Advanced stage colorectal cancer is often unsuccessfully treated using standard therapies, and many novel immune-based therapies are under development. Despite major advances in the field of tumor immunology, and detectable anti-tumor immune responses, most approved and investigational cancer immunotherapies (CIT) have shown only marginal clinical tumor regressions. This outcome is thought to be the result of a varie- ty of immunosuppressive mechanisms induced within tumors, such as the induction of CD4+ regulatory T cells (TREGS). TREGS are capable of directly inhibiting anti-tumor attack by immune cells, resulting in tumor escape from immune elimination. TREGS have been shown to infiltrate many human cancers, including colorectal can- cer, and suppress immune attack. Identifying therapies that could reverse induction of TREGS is essential to im- proving immunotherapy strategies. Recent studies have revealed that sub-lethal doses of ionizing radiation (IR) have immuno-modulatory effects on tumor cells, both in vitro and in vivo. This property of IR can be ex- ploited when used in combination with immune-based cancer treatments. For these combination strategies to be most effective investigators need to determine exactly how IR can be optimized to specifically serve CIT. At present, the extent of immune relevant changes induced by IR is unclear. It is also unclear which cellular im- mune responses can be successfully modified following tumor irradiation. One intriguing possibility is that in- creased immune responses following IR could occur through inhibition or reduction of TREGS, thus allowing anti- tumor immune cells to function. The hypothesis explored here is that exposure of human colorectal carcinoma cells to sub-lethal doses of IR will induce a molecular signature of enhanced immunogenicity that results in de- creased TREG activity.

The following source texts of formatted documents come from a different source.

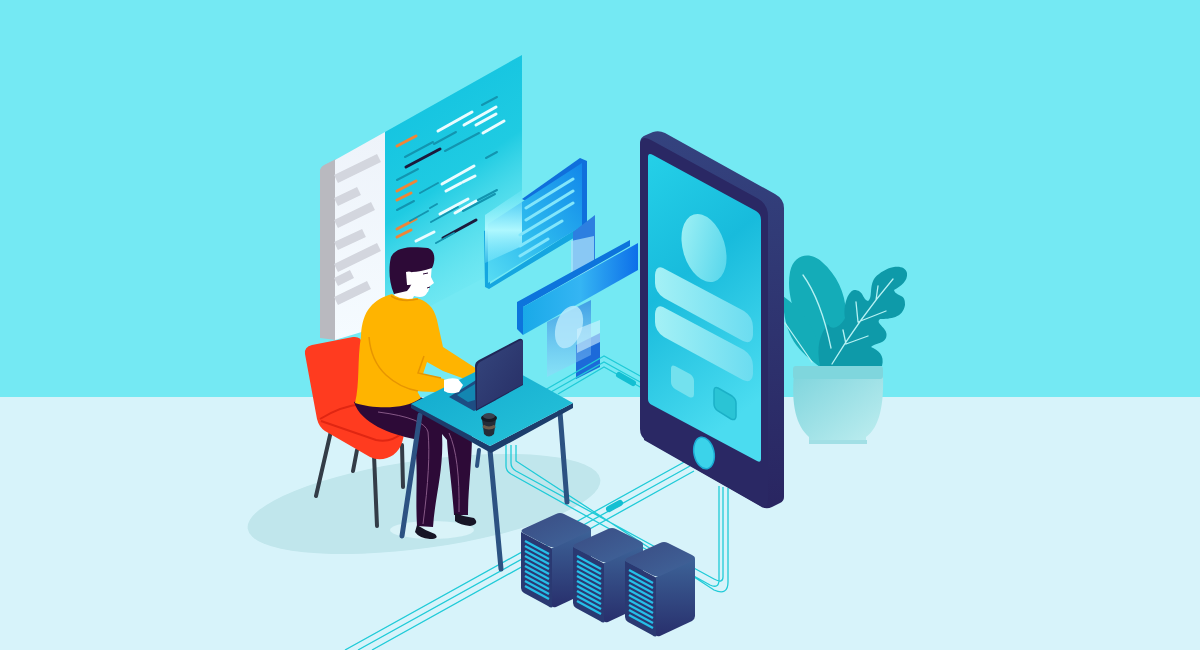
<!DOCTYPE html>
<html lang="en">
<head>
<meta charset="utf-8">
<title>Developer workspace illustration</title>
<style>
:root{--sky:#74e9f3;--floor:#d7f3fa;--shadow:#c0e6ec;--cyan:#12c3dc;--navy:#2a2f6b;--ink:#1c1a3c;--orange:#ef8537;--yellow:#ffb400;--red:#ff3b1f;--trousers:#2d0a37;--steel:#2c5282;--leaf:#14acb8;--leaf-dark:#0e9aa9;--wire:#20cbd8}
html,body{margin:0;width:1200px;height:650px;overflow:hidden;background:var(--sky)}
svg{display:block}
.wire{fill:none;stroke:var(--wire);stroke-width:1.3}
.code{fill:none;stroke-linecap:round;stroke-width:3}
.vein{fill:none;stroke:#b5f1f3;stroke-width:1.3;stroke-linecap:round}
</style>
</head>
<body>
<svg width="1200" height="650" viewBox="0 0 1200 650" role="img" aria-label="A developer at a desk with a laptop, code windows flowing into a large phone, and three servers">
<defs>
<linearGradient id="editor-fill" x1="0" y1="0" x2="0.35" y2="1"><stop offset="0" stop-color="#0fc0e0"/><stop offset=".55" stop-color="#1fcbe2"/><stop offset="1" stop-color="#74e9f3" stop-opacity=".3"/></linearGradient>
<linearGradient id="sidebar-fill" x1="0" y1="0" x2="0" y2="1"><stop offset="0" stop-color="#eef3fa"/><stop offset="1" stop-color="#f5fbff"/></linearGradient>
<linearGradient id="window-fill" x1="0" y1="1" x2="1" y2="0"><stop offset="0" stop-color="#57dcf3"/><stop offset=".45" stop-color="#2cb9ee"/><stop offset="1" stop-color="#1287ea"/></linearGradient>
<linearGradient id="bar-fill"><stop offset="0" stop-color="#19a9e8"/><stop offset=".5" stop-color="#35b5f3"/><stop offset="1" stop-color="#0d6fe9"/></linearGradient>
<linearGradient id="glow-fill" x1="0" y1="0" x2="0" y2="1"><stop offset="0" stop-color="#8defff" stop-opacity=".2"/><stop offset=".55" stop-color="#b4faff" stop-opacity=".95"/><stop offset="1" stop-color="#8defff" stop-opacity=".3"/></linearGradient>
<linearGradient id="tile-fill" x1="0" y1="0" x2="0" y2="1"><stop offset="0" stop-color="#2477dd"/><stop offset="1" stop-color="#9cd8fb" stop-opacity=".7"/></linearGradient>
<linearGradient id="screen-fill" x1="0" y1="0" x2=".3" y2="1"><stop offset="0" stop-color="#25d0e8"/><stop offset=".45" stop-color="#18bbdc"/><stop offset="1" stop-color="#4bdcf0"/></linearGradient>
<linearGradient id="avatar-fill" x1="0" y1="0" x2="1" y2="1"><stop offset="0" stop-color="#a5f3f6"/><stop offset="1" stop-color="#4ed3ea"/></linearGradient>
<linearGradient id="field-fill"><stop offset="0" stop-color="#a4f1f6"/><stop offset="1" stop-color="#6bdcf0"/></linearGradient>
<linearGradient id="phone-side" x1="0" y1="0" x2="0" y2="1"><stop offset="0" stop-color="#34437f"/><stop offset="1" stop-color="#292561"/></linearGradient>
<linearGradient id="desk-fill" x1="0" y1="0" x2="1" y2="1"><stop offset="0" stop-color="#10a7cd"/><stop offset="1" stop-color="#27c4da"/></linearGradient>
<linearGradient id="lid-fill" x1="0" y1="0" x2="1" y2="1"><stop offset="0" stop-color="#35467d"/><stop offset="1" stop-color="#272e65"/></linearGradient>
<linearGradient id="server-top" x1="0" y1="0" x2="1" y2="1"><stop offset="0" stop-color="#3a4c83"/><stop offset="1" stop-color="#40659b"/></linearGradient>
<linearGradient id="server-right" x1="0" y1="0" x2="0" y2="1"><stop offset="0" stop-color="#3d6398"/><stop offset="1" stop-color="#282f6c"/></linearGradient>
<linearGradient id="pot-fill" x1="0" y1="0" x2="1" y2="1"><stop offset="0" stop-color="#7fd5dd"/><stop offset="1" stop-color="#c0eef0"/></linearGradient>
<path id="form-field" d="M663 268L744 311Q753 317 753 327V335Q752 345 743 341L664 298Q655 292 655 283V275Q656 265 663 268Z"/>
<path id="vent" d="M525 541L549 554"/>
<g id="server">
<path fill="#2a3972" d="M521 532L553 549V606Q552 609 548 606L524 593Q521 591 521 588Z"/>
<path fill="url(#server-right)" d="M552 548L591 529V587Q591 590 588 592L556 607Q553 608 552 606Z"/>
<path fill="url(#server-top)" d="M523 529L556 514Q560 512 564 514L588 526Q594 529 588 532L556 547Q552 548 548 546L523 533Q520 531 523 529Z"/>
<g stroke="#25bfe8" stroke-width="2.3"><use href="#vent"/><use href="#vent" y="5"/><use href="#vent" y="10"/><use href="#vent" y="15"/><use href="#vent" y="20"/><use href="#vent" y="25"/><use href="#vent" y="30"/><use href="#vent" y="35"/><use href="#vent" y="40"/><use href="#vent" y="45"/></g>
</g>
</defs>

<g id="room">
<rect width="1200" height="650" fill="var(--sky)"/>
<rect y="397" width="1200" height="253" fill="var(--floor)"/>
<ellipse cx="424" cy="504" rx="178" ry="44" fill="var(--shadow)" transform="rotate(-8 424 504)"/>
<ellipse cx="432" cy="530" rx="42" ry="9" fill="#d9f3f8"/>
</g>

<g id="code-editor">
<path fill="#b9b9bf" d="M320 170Q321 166 326 164L336 159V340L320 338Z"/>
<polygon fill="url(#sidebar-fill)" points="335,160 385,132 385,325 335,340"/>
<polygon fill="url(#editor-fill)" points="385,132 522,55 522,258 385,330"/>
<g stroke="#d3d6de" stroke-width="9" fill="none"><path d="M336 179L379 158M336 202L359 191M336 224L373 206M336 246L364 233M336 268L379 247M336 282L352 274M336 301L369 285"/></g>
<g class="code">
<path stroke="var(--orange)" d="M397 146L416 136M397 191L416 181M397 200L411 193M397 229L416 219M397 237L411 230"/>
<path stroke="#eafcff" d="M438 131L472 112M464 125L496 107M476 125L496 114M483 133L504 121M442 184L474 166M446 191L461 183M463 182L475 176M440 214L468 199M455 213L476 201M416 241L434 232"/>
<path stroke="var(--ink)" d="M406 167L440 149M443 238L476 220"/>
<path stroke="#1295b0" stroke-width="2" d="M405 157L433 142M434 144L456 132M482 105L497 97M445 151L479 133M397 210L414 201M420 193L438 183M397 180L418 169M486 158L497 152M478 200L497 190M410 221L428 211M430 208L437 204M431 222L458 207M463 211L495 194M436 243L454 233"/>
</g>
</g>

<g id="data-windows">
<polygon fill="#0f6fdc" points="522,199 580,158 587,161 587,223 579,228"/>
<polygon fill="#15a6e0" points="484,231 490,228 490,284 581,226 587,223 587,230 489,289 485,287"/>
<polygon fill="url(#window-fill)" points="488,224 582,163 582,226 488,283"/>
<polygon fill="url(#glow-fill)" points="485,215 522,190 522,246 485,263"/>
<g class="code" stroke="#82e6fb" stroke-width="5"><path d="M526 208L573 179M526 220L573 191M520 235L573 203M520 246L562 221M520 256L548 239"/></g>
<polygon fill="#2d7fe0" points="573,232 595,215 595,262 573,274"/>
<polygon fill="#a8e0fb" opacity=".75" points="571,241 594,236 594,268 571,279"/>
<polygon fill="#0d74dc" points="517,302 630,240 630,246 523,307 523,335 517,329"/>
<polygon fill="url(#bar-fill)" points="523,307 638,243 638,270 523,335"/>
<polygon fill="#1c6ad9" points="576,345 600,333 600,367 576,379"/>
<polygon fill="url(#tile-fill)" opacity=".65" points="547,322 591,300 591,355 547,377"/>
<ellipse cx="569" cy="327" rx="13" ry="22" fill="#b7e9fd" opacity=".85" transform="rotate(18 569 327)"/>
<polygon fill="#d4f4ff" opacity=".6" points="577,329 600,320 600,342 577,353"/>
</g>

<g id="network">
<path class="wire" d="M345 650L686 461M358 650L690 466M372 650L694 471"/>
<path class="wire" d="M545 390L604 356L642 377M551 392L604 362L642 383M558 394L604 367L642 388"/>
<path class="wire" d="M506 445V466Q506 471 511 474L710 585Q719 589 719 580V486M511 445V463Q511 468 516 471L714 579Q723 584 723 577V487M516 445V461L714 590Q728 596 728 582V488"/>
<path stroke="#13bfd2" stroke-width="6" stroke-linecap="round" d="M609 509L620 503M619 375L633 383"/>
</g>

<g id="plant">
<path fill="var(--leaf)" d="M822 366C800 330 785 300 790 272C794 252 812 252 822 262C837 275 845 293 846 312L838 366Z"/>
<path fill="var(--leaf)" d="M820 367C800 352 783 338 783 296C798 307 817 324 824 366Z"/>
<path fill="var(--leaf-dark)" d="M820 366C816 346 820 334 828 324C832 332 841 326 845 318C843 307 847 292 854 290C864 290 862 299 868 301C874 297 867 282 879 274C890 265 905 264 907 273C908 281 901 286 894 290C896 297 906 293 905 305C903 318 890 319 880 319C874 324 890 328 886 338C883 344 875 343 871 347C878 350 885 355 882 366Z"/>
<path class="vein" d="M803 275Q821 300 831 348M785 323L812 362M832 364Q860 318 893 279M858 322L856 302M876 300L878 286M858 322L886 311M846 344L868 336M846 344L843 330"/>
<path fill="url(#pot-fill)" d="M794 374H883C884 404 880 427 866 437V444H809V437C796 426 791 404 794 374Z"/>
<rect x="793" y="366" width="90" height="13" rx="3" fill="#7fd6dd"/>
<rect x="809" y="440" width="58" height="4" fill="#a1dfe5"/>
</g>

<g id="phone">
<path fill="url(#phone-side)" d="M640 143Q640 137 646 135L653 132Q659 130 665 133L775 194Q784 199 784 208V497Q784 501 780 503L772 507Q766 510 760 506L644 440Z"/>
<path fill="#2a2864" d="M640 145Q640 134 651 140L757 198Q768 204 768 216V500Q768 510 759 505L647 441Q640 437 640 429Z"/>
<path fill="url(#screen-fill)" d="M648 157Q648 152 653 155L756 211Q761 214 761 220V459Q761 463 757 461L652 405Q648 403 648 399Z"/>
<ellipse cx="704" cy="248" rx="21" ry="35" fill="url(#avatar-fill)" transform="rotate(-17 704 248)"/>
<use href="#form-field" fill="url(#field-fill)"/><use href="#form-field" y="39" fill="url(#field-fill)"/>
<path fill="#73e1ee" d="M675 366L690 374Q694 377 694 381V394Q694 399 689 397L675 389Q671 386 671 382V369Q671 364 675 366Z"/>
<path fill="#2ac4d5" stroke="#1bb0c7" stroke-width="1.5" d="M718 388L732 396Q736 399 736 403V416Q736 421 731 419L718 411Q714 408 714 404V391Q714 386 718 388Z"/>
<ellipse cx="704" cy="453" rx="10" ry="16" fill="#3bd3ea" stroke="#1cabd3" stroke-width="1.5" transform="rotate(-12 704 453)"/>
</g>

<g id="servers"><use href="#server"/><use href="#server" x="52" y="15"/><use href="#server" x="104" y="29"/></g>

<g id="chair">
<path fill="none" stroke="#333c47" stroke-width="4" stroke-linecap="round" d="M331 431L316 496M374 455L377 526M357 450L353 471M402 445L403 487"/>
<path fill="var(--red)" d="M305 354Q304 347 312 345L353 337Q361 336 362 343L370 408L404 433Q402 453 387 458Q378 461 370 457L325 431Q319 427 317 419Z"/>
<path fill="none" stroke="#e02612" stroke-width="2" d="M320 419Q341 406 362 404M321 421Q347 430 376 440Q391 443 402 433"/>
</g>

<g id="desk-back-legs" stroke-linecap="round" fill="none" stroke="var(--steel)"><path stroke-width="5" d="M560 412L567 502"/><path stroke-width="4" d="M479 450L477 466"/></g>

<g id="developer">
<path fill="var(--trousers)" d="M354 402C378 396 410 392 425 399L472 434C472 462 468 488 468 515H454C452 485 448 459 447 440L442 434C444 470 435 496 433 527L417 526C415 492 419 466 414 439C391 434 361 424 354 402Z"/>
<path fill="none" stroke="#855886" stroke-width="1" d="M378 412Q425 418 428 432Q431 463 423 524M449 433Q460 457 459 512"/>
<path fill="#171526" d="M417 525Q426 531 435 534Q440 539 430 539Q419 538 415 532ZM455 513Q464 517 474 518Q480 524 470 526Q460 525 455 521Z"/>
<path fill="#fff" d="M397 279L418 270L431 268L427 293Q424 299 414 296L412 300Q401 303 394 297Z"/>
<path fill="#fff" d="M407 263H432L431 277L434 283L430 286L428 292Q422 296 414 294Z"/>
<path fill="var(--trousers)" d="M394 294C388 280 389 265 391 257C397 245 415 247 428 248C435 250 436 260 432 268Q420 272 412 272Q414 284 407 291Z"/>
<path fill="#fff" d="M406 272Q414 270 415 278Q414 286 407 285Z"/>
<path fill="none" stroke="#2d0a37" stroke-width="1" d="M423 274L428 273M427 288L430 287"/>
<path fill="var(--yellow)" d="M392 294Q402 301 416 298C426 300 434 307 437 320L443 347L477 369L473 382L443 371L427 362L423 374L444 379Q448 385 444 392Q426 392 417 391L421 398C405 410 374 409 355 403C360 383 357 361 361 336C362 310 374 299 392 294Z"/>
<path fill="none" stroke="#e79500" stroke-width="1.5" d="M369 337Q371 361 386 375Q400 388 418 391M424 356L418 373L441 378M391 296Q402 303 418 299"/>
</g>

<g id="desk">
<g fill="none" stroke="var(--steel)" stroke-width="5" stroke-linecap="round"><path d="M420 415L402 536"/><path d="M490 450L501 569"/></g>
<polygon fill="#1c3d6c" points="411,404 490,446 573,403 573,408 491,453 411,408"/>
<polygon fill="url(#desk-fill)" points="411,404 497,361 573,403 490,446"/>
</g>

<g id="laptop">
<polygon fill="#1d4d83" points="449,397 476,380 496,400 474,411"/>
<polygon fill="#1386b1" points="457,395 475,384 475,400 468,402"/>
<path fill="#202758" d="M475 366Q475 362 479 360L519 339Q523 338 523 342V385L476 411Z"/>
<path fill="url(#lid-fill)" d="M477 367Q477 364 480 362L519 341Q523 339 523 343V384L477 409Z"/>
<path fill="#fff" d="M444 380Q451 377 458 379L463 385L459 392Q450 395 444 391Z"/>
</g>

<g id="coffee-cup">
<path fill="#252c37" d="M482 419H496L494 434Q489 439 484 434Z"/>
<ellipse cx="489" cy="418" rx="8" ry="4" fill="#161b24"/>
<ellipse cx="489" cy="416" rx="6" ry="3" fill="#39424f"/>
<path stroke="#6a5948" stroke-width="3" d="M483 426Q489 430 495 426" fill="none"/>
</g>
</svg>
</body>
</html>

The goal of this study is to define the impact of tumor irradiation on TREGS. Work pro- posed here will evaluate colorectal carcinoma cells to determine if they each respond similarly to IR. The im- pact of tumor irradiation on TREG number and function will also be assessed.
The specific aims i nclude: 1) to qualify and quantify changes in the expression of molecules involved in regulating TREGS in irradiated human tumor cells, 2) to evaluate the ability of irradiated tumor cells to reduce TREG cell numbers, and 3) to evaluate the ability of irradiated tumor cells to reduce TREG cell function. Colorectal carcinoma cells will be evaluated for changes in the expression of genes implicated in TREG recruitment, activation, induction and inhibition. Exper- iments will evaluate the impact of irradiated colorectal carcinoma cells on TREG cell proliferation, viability and function. Results of the proposed research will expand information available regarding immune relevant mo- lecular changes induced in carcinoma cells following IR. This award will facilitate progress towards achieving the long-term goal of elucidating the mechanistic link between IR and increased tumor attack by immune cells. Collectively, we expect the outcomes of this innovative study to lead to novel combinations of immune thera- pies with IR for the control and treatment of cancer.
1 in 20 persons will be diagnosed with cancer of the colon and rectum during their lifetime, and advanced stage disease continues to be unsuccessfully treated. The work proposed here will evaluate colo- rectal carcinoma cells to determine how they may benefit from combination radiation/immunotherapy on a cel- lular level. A major goal of this study is to define ways to maximize synergy when combining radiation with immune-based strategies, and data obtained from these studies could be translated into the clinic for the ra- tional design of combination radiation/immunotherapies for the control and treatment of colorectal cancer.